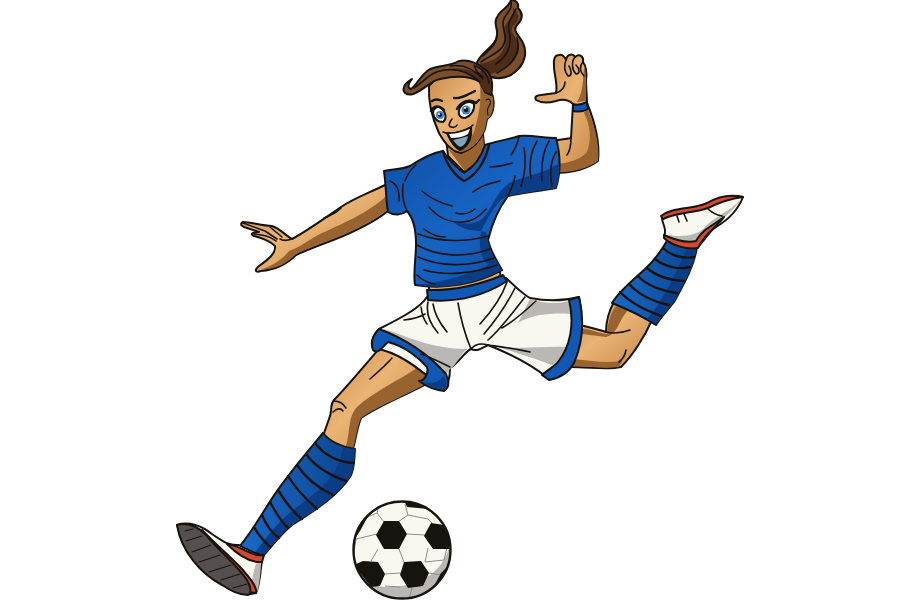
<!DOCTYPE html>
<html lang="en">
<head>
<meta charset="utf-8">
<title>Footballer striking the ball</title>
<style>
:root{--paper:#fff;--ink:#17130f;--skin-shade:#98632f;--blue:#1158b4;--blue-shade:#0b3c86;--white-kit:#f8f7f0;--kit-shade:#b9b8b5;--hair:#7b4d28;--hair-shade:#4d2d17;--trim:#d4482f;--sole:#55504f;--iris:#3d86c4}
html,body{margin:0;background:var(--paper);overflow:hidden}
svg{display:block;width:920px;height:600px}
.outline{stroke:var(--ink);stroke-width:2;stroke-linejoin:round;stroke-linecap:round}
.line{fill:none;stroke:var(--ink);stroke-width:1.6;stroke-linecap:round;stroke-linejoin:round}
.fine{stroke-width:1.1}
.bold{stroke-width:2.4}
.skin{fill:url(#skin)}
.skin-shade{fill:var(--skin-shade)}
.shirt{fill:url(#shirt)}
.sock{fill:url(#sock)}
.blue{fill:var(--blue)}
.blue-shade{fill:var(--blue-shade)}
.white{fill:var(--white-kit)}
.kit-shade{fill:var(--kit-shade)}
.hair{fill:var(--hair)}
.hair-shade{fill:var(--hair-shade)}
.trim{fill:var(--trim)}
.sole{fill:var(--sole)}
.ink{fill:var(--ink)}
.eye{fill:#fff}
.iris{fill:var(--iris)}
.seam{fill:none;stroke:#8d8d88;stroke-width:1}
</style>
</head>
<body>
<svg viewBox="0 0 920 600" role="img" aria-label="Cartoon footballer in a blue and white kit swinging her leg at a ball">
<defs>
<linearGradient id="skin" x1="0" y1="0" x2="1" y2="1"><stop offset="0" stop-color="#c98a4b"/><stop offset=".45" stop-color="#eab474"/><stop offset="1" stop-color="#c58546"/></linearGradient>
<linearGradient id="shirt" x1="0" y1="0" x2="1" y2="1"><stop offset="0" stop-color="#0f4fa6"/><stop offset=".5" stop-color="#1763c2"/><stop offset="1" stop-color="#0d479a"/></linearGradient>
<linearGradient id="sock" x1="0" y1="0" x2="1" y2="0"><stop offset="0" stop-color="#1a68c6"/><stop offset="1" stop-color="#0c458f"/></linearGradient>
<clipPath id="ball-edge"><circle cx="402" cy="550" r="48"/></clipPath>
</defs>

<g id="ponytail">
<path class="hair outline" d="M476 65C480 51 496 48 497 35C498 27 492 23 499 14C503 8 508 9 511 0C516 0 519 3 518 8C523 13 523 19 517 25C512 31 519 35 523 43C528 53 524 65 515 72C507 79 498 79 491 77Z"/>
<path class="hair-shade" d="M479 64C491 62 500 58 504 48C508 38 500 34 506 24C510 18 514 17 513 8C520 14 520 20 514 25C508 31 517 36 519 46C520 57 510 69 490 74Z"/>
<path class="line" d="M511 1C513 12 503 14 503 23C503 32 508 37 503 46C498 54 489 56 481 62M516 9C512 17 507 22 509 31C512 42 510 54 496 64M517 38C521 52 513 65 497 73M497 35C497 45 489 49 483 56"/>
</g>

<g id="trailing-leg">
<path class="skin outline" d="M577 325C588 326 598 330 606 332C606 322 609 311 614 302L652 320C645 336 633 355 621 367C607 370 590 367 570 367Z"/>
<path class="skin-shade" d="M579 328C590 329 598 333 607 334C608 321 611 312 616 306L628 310C617 323 618 334 606 337C595 336 587 334 579 334ZM571 359C588 360 605 364 622 361L619 367C603 369 588 366 571 366Z"/>
<path class="line" d="M606 332C614 334 622 333 630 330M626 350C625 356 623 359 619 362"/>
<path class="sock outline" d="M668 239C674 246 689 250 697 246C695 266 681 289 674 302C667 311 660 318 656 325C642 316 627 309 612 303C620 290 632 281 644 270C655 260 662 250 668 239Z"/>
<path class="blue-shade" d="M697 246C695 266 681 289 674 302L656 324L647 319C662 302 677 273 686 249Z"/>
<path class="line bold" d="M663 248C671 256 684 259 694 257M655 259C665 267 679 270 690 267M647 268C656 276 671 281 684 281M638 276C648 287 664 291 677 293M629 284C640 296 655 302 669 305M620 292C633 305 648 311 661 316"/>
</g>
<g id="trailing-boot">
<path class="white outline" d="M662 216C678 207 691 210 707 204C719 197 731 195 743 197C738 210 728 220 716 227C707 233 703 244 697 247C685 249 672 244 664 236C668 229 661 223 662 216Z"/>
<path class="kit-shade" d="M741 199C730 212 713 217 704 228C696 236 682 237 668 235C676 241 688 244 696 242C704 228 728 220 741 199Z"/>
<path class="trim outline" d="M661 216C675 206 692 210 707 203C719 196 731 194 743 197C728 199 718 203 708 208C695 213 678 212 663 219ZM664 235C675 240 688 243 696 241C702 229 713 226 724 217C717 227 706 232 698 248C686 250 671 245 664 238Z"/>
<path class="line" d="M707 208C711 212 716 215 722 216M684 214L687 221M677 216L679 222"/>
</g>

<g id="left-arm">
<path class="skin outline" d="M387 184C369 193 354 198 341 207C325 218 307 231 292 239C285 235 279 228 272 226C262 226 251 222 243 222C239 224 242 227 247 228L259 232C253 232 249 234 254 236C262 238 269 240 275 246C276 253 269 259 259 266C254 270 255 273 261 271C273 270 286 265 296 255C315 246 336 240 354 231C369 224 382 217 391 208Z"/>
<path class="skin-shade" d="M386 196C369 213 339 225 318 235C306 242 298 248 289 251C282 260 272 266 260 270C275 269 287 264 296 254C315 245 336 239 354 230C368 223 380 217 390 207Z"/>
<path class="line" d="M243 223L265 231L277 239M254 234C263 235 270 236 276 241M270 227L282 237M292 239C286 241 283 241 280 239M341 208C335 214 330 216 324 218"/>
</g>

<g id="right-arm">
<path class="skin outline" d="M553 141C560 139 567 139 571 138L573 104C568 99 562 99 556 101C549 103 541 103 536 100C534 97 537 95 541 95L556 93C558 84 554 75 554 66C553 59 555 55 559 55C562 54 565 57 566 60C567 54 573 53 575 57C580 53 584 57 583 62C586 66 587 73 586 80C586 88 587 96 587 103C594 120 600 143 598 161C587 169 570 173 554 173Z"/>
<path class="skin-shade" d="M587 108C594 124 600 143 598 161C587 169 570 173 555 172L556 164C570 163 581 159 587 152C592 139 590 124 584 113ZM584 66C587 75 586 90 586 101L577 102C583 93 583 80 584 66Z"/>
<path class="line" d="M566 60C564 65 564 71 568 76C572 76 572 71 569 66M575 57C571 62 572 70 576 74C580 74 580 69 576 65M583 62C579 66 580 72 584 76M556 93C562 91 565 87 565 82M571 138C571 146 570 151 567 155"/>
<path class="blue outline" d="M573 104C578 106 583 104 587 102L588 109C583 112 578 112 573 111Z"/>
</g>

<g id="kicking-leg">
<path class="skin outline" d="M388 338C371 358 352 381 334 400C329 406 333 411 329 419C326 427 324 433 322 440L352 452C356 441 356 430 361 418C376 407 404 396 430 382Z"/>
<path class="skin-shade" d="M420 366C398 381 373 392 357 407C347 418 351 433 345 449L352 452C356 441 356 430 361 418C376 407 404 396 430 382Z"/>
<path class="line" d="M334 401C339 401 343 403 346 408M333 412C337 408 341 408 343 411M370 379C378 372 386 365 392 358"/>
<path class="sock outline" d="M323 433C330 442 344 447 355 449C354 460 355 468 350 477C336 498 312 512 292 525C281 534 272 546 263 556C253 553 246 550 240 546C252 531 259 519 269 503C283 480 303 457 323 433Z"/>
<path class="blue-shade" d="M355 449C354 460 355 468 350 477C336 498 312 512 292 525C281 534 272 546 263 556L255 553C271 530 283 517 301 504C324 487 340 472 343 447Z"/>
<path class="line bold" d="M315 443C325 456 339 462 353 463M306 454C316 468 332 476 346 481M297 465C307 480 320 489 333 495M288 476C297 491 308 501 317 509M278 490C286 503 294 513 302 519M270 502C276 513 281 522 288 528M262 515C266 525 272 533 279 538M254 527C259 536 265 542 270 547"/>
</g>
<g id="kicking-boot">
<path class="white outline" d="M177 525C189 521 202 526 212 534C222 541 229 546 239 545C247 550 255 553 263 556C260 567 261 582 256 593C247 596 238 593 230 588C208 578 186 557 177 525Z"/>
<path class="kit-shade" d="M258 560C253 570 252 580 251 590L257 592C261 581 260 567 262 558Z"/>
<path class="trim outline" d="M227 544C237 545 243 550 251 553C256 555 260 556 264 555L262 562C252 563 240 557 227 544ZM202 530C221 550 237 562 247 575C253 582 257 588 256 593L248 592C240 575 216 550 202 530Z"/>
<path class="sole outline" d="M177 525C188 522 199 527 207 536C221 553 238 566 247 580C251 587 252 593 248 595C238 595 230 590 222 585C201 574 181 551 177 525Z"/>
<path class="line fine" d="M185 531L193 529M186 541L202 536M192 552L211 545M199 562L220 555M209 572L231 565M221 580L240 574M233 588L247 584"/>
</g>

<g id="shorts">
<path class="skin outline" d="M428 282L500 271L501 286L430 294Z"/>
<path class="white outline" d="M427 297C420 308 401 318 379 329C373 336 371 341 373 348C397 351 420 368 443 390C449 385 450 377 450 368C460 362 464 352 471 349C477 352 482 348 488 345C508 353 531 364 549 379C559 377 568 371 573 363C582 343 584 318 579 297C564 301 545 301 530 298C521 293 514 285 506 278Z"/>
<path class="kit-shade" d="M384 329C407 336 430 349 468 349C459 354 458 364 450 369L444 377C428 359 405 346 384 336ZM489 344C512 351 538 346 566 347L557 367C534 358 511 351 489 344ZM530 299C544 304 558 304 570 301L571 314C557 313 535 313 518 323Z"/>
<path class="blue outline" d="M379 329C373 335 370 342 373 350C378 355 383 346 388 342C405 346 420 359 427 367C429 374 424 381 419 381C427 387 436 390 444 391C451 386 448 379 446 374C429 355 406 339 379 329ZM579 297L569 300C575 324 570 347 558 362C554 367 547 370 542 375L549 380C560 378 569 372 574 363C583 342 584 318 579 297Z"/>
<path class="blue-shade" d="M443 376C440 382 433 384 424 382C431 387 438 389 444 389C448 385 447 380 443 376Z"/>
<path class="blue outline" d="M427 290C453 291 479 285 503 275L507 281C486 295 458 303 428 300Z"/>
<path class="line" d="M428 302C425 316 432 326 438 333M433 304C435 316 442 326 447 332M421 307C422 315 424 320 427 324M458 303C461 321 466 337 471 349M471 349C475 344 481 343 488 345M507 282C501 299 491 312 480 324M515 288C507 304 495 321 484 334M525 297C513 312 500 330 488 340M536 301C523 313 511 323 502 328M488 345C502 347 518 349 530 352M450 367C440 362 430 357 421 354M404 320C413 319 420 317 425 314"/>
</g>

<g id="shirt-body">
<path class="skin outline" d="M446 138L448 156L464 172L485 155L483 134Z"/>
<path class="skin-shade" d="M448 149C462 158 476 148 483 135L485 155L465 171Z"/>
<path class="shirt outline" d="M443 151C431 153 421 159 410 166C401 170 392 169 384 171C386 185 386 201 388 212C394 216 402 215 407 211C414 219 416 231 416 244C416 258 413 273 415 285C445 290 476 284 502 270C496 260 490 250 488 240C492 224 498 209 508 196C522 193 540 191 556 188C561 172 560 153 556 138C544 138 533 135 519 136C507 140 496 141 485 145C481 158 474 167 464 173C456 167 448 159 443 151Z"/>
<path class="blue-shade" d="M556 165C542 174 525 176 509 183C495 194 493 207 484 217C476 226 461 224 452 221C464 232 477 230 486 232L488 241C490 251 496 260 502 270C476 284 445 290 417 285C445 282 470 274 488 265C477 254 478 232 486 222C495 205 502 198 508 196C522 193 540 191 556 188C559 181 560 172 559 165Z"/>
<path class="line bold" d="M443 151C446 164 455 176 464 181C475 176 485 163 489 145"/>
<path class="line" d="M407 211C403 203 402 193 403 184M390 181C397 184 400 190 399 201M416 165C409 171 407 175 405 181M508 196C511 189 514 184 515 176M519 137C517 145 514 151 511 155M524 148C526 161 525 175 521 186M537 141C530 153 529 166 531 178M549 141C542 153 541 168 542 181M556 152C549 164 550 176 552 186M512 163C504 166 497 167 490 167M500 181C491 183 480 186 473 192M422 191C430 198 440 203 452 206M429 207C439 219 452 223 463 222C473 222 480 216 486 209M418 234C437 241 462 243 488 236M417 245C438 257 466 258 490 249M418 257C440 267 469 267 494 258M424 270C445 276 472 274 497 265M417 275C422 280 428 283 435 284M424 229C430 234 437 237 445 237M456 213C463 215 470 213 475 209"/>
</g>

<g id="head">
<path class="skin outline" d="M429 86C428 103 433 120 439 133C445 144 453 152 461 153C471 150 480 142 485 129L487 119C493 116 495 105 493 97C491 90 486 88 483 91L480 75C465 69 439 72 429 86Z"/>
<path class="skin-shade" d="M479 80C483 99 478 119 474 132C469 142 464 147 456 149L461 152C471 150 480 142 485 129L487 119C493 116 494 106 493 97L484 92Z"/>
<path class="line fine" d="M486 100C490 97 492 102 489 106C487 109 487 112 488 115"/>
<path class="hair outline" d="M480 82C470 76 454 76 440 79C430 81 423 91 413 94C407 96 402 92 404 87C405 83 409 81 412 79C408 84 407 88 411 89C418 84 420 75 430 69C441 65 451 66 459 61C469 59 478 64 483 68C491 72 494 83 491 95L485 92Z"/>
<path class="hair-shade" d="M434 75C447 67 464 70 477 79C480 85 482 89 485 92L491 94C493 84 490 75 483 69C480 73 477 73 472 71C457 66 444 68 434 75Z"/>
<path class="line" d="M414 88C425 81 430 72 444 70C458 68 470 73 480 82M450 66C463 64 474 69 483 79M476 66C482 69 488 75 489 83M474 65C476 71 479 75 483 77"/>
<path class="line bold" d="M432 101C435 99 438 99 442 101M454 98C460 99 467 95 475 91"/>
<path class="eye outline" d="M433 113C433 108 438 105 442 109C446 113 447 119 443 122C438 122 434 119 433 113ZM459 110C461 104 469 99 474 104C475 110 471 116 465 118C460 118 458 115 459 110Z"/>
<circle class="iris" cx="440" cy="115" r="4"/><circle class="iris" cx="466" cy="110" r="4.5"/>
<circle class="ink" cx="440" cy="115" r="2"/><circle class="ink" cx="466" cy="110" r="2.2"/>
<circle class="eye" cx="439" cy="114" r="1"/><circle class="eye" cx="465" cy="108" r="1"/>
<path class="line bold" d="M431 111C434 105 439 105 444 110M457 109C461 102 469 98 476 103L479 100"/>
<path class="line" d="M452 119C449 123 448 126 451 127C454 128 456 127 457 125M443 132C448 135 466 132 473 125"/>
<path class="ink outline" d="M447 133C455 134 464 131 471 127C472 138 468 146 460 150C454 147 450 140 447 133Z"/>
<path class="eye" d="M449 134C457 134 464 131 470 129L468 134C463 137 457 138 451 138Z"/>
<path fill="#7fa3bd" d="M453 140C459 139 464 137 468 136C467 142 464 146 460 147C457 145 455 143 453 140Z"/>
</g>

<g id="ball">
<circle class="white" cx="402" cy="550" r="48"/>
<g clip-path="url(#ball-edge)">
<path class="kit-shade" d="M451 538C447 568 426 586 389 587C377 587 370 585 362 580L383 603L440 597L460 560Z"/>
<path class="seam" d="M384 522L377 513L380 500M377 513L363 519M398 522L408 515L405 504M408 515L428 519L432 523M407 534L425 535M399 549L404 562M378 549L371 561M377 534L356 539M428 548L425 562M356 539L354 552M425 562L444 560M384 574L401 573M444 560L447 548M412 588L409 599M428 573L442 575M385 586L400 587"/>
<path class="ink" d="M384 521L399 521L407 534L399 549L384 549L376 535ZM431 523L444 525L452 538L449 549L433 549L424 536ZM404 562L421 561L429 573L423 586L408 588L400 575ZM363 561L378 562L385 574L380 586L371 587L354 565ZM404 500L422 503L428 509L418 508L407 507ZM363 518L372 509L360 531L354 540ZM441 573L448 566L440 581L434 586Z"/>
</g>
<circle class="line bold" cx="402" cy="550" r="48.5"/>
</g>
</svg>
</body>
</html>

.....

What lines in the entries above include the string "linecap"? Return each one.

.outline{stroke:var(--ink);stroke-width:2;stroke-linejoin:round;stroke-linecap:round}
.line{fill:none;stroke:var(--ink);stroke-width:1.6;stroke-linecap:round;stroke-linejoin:round}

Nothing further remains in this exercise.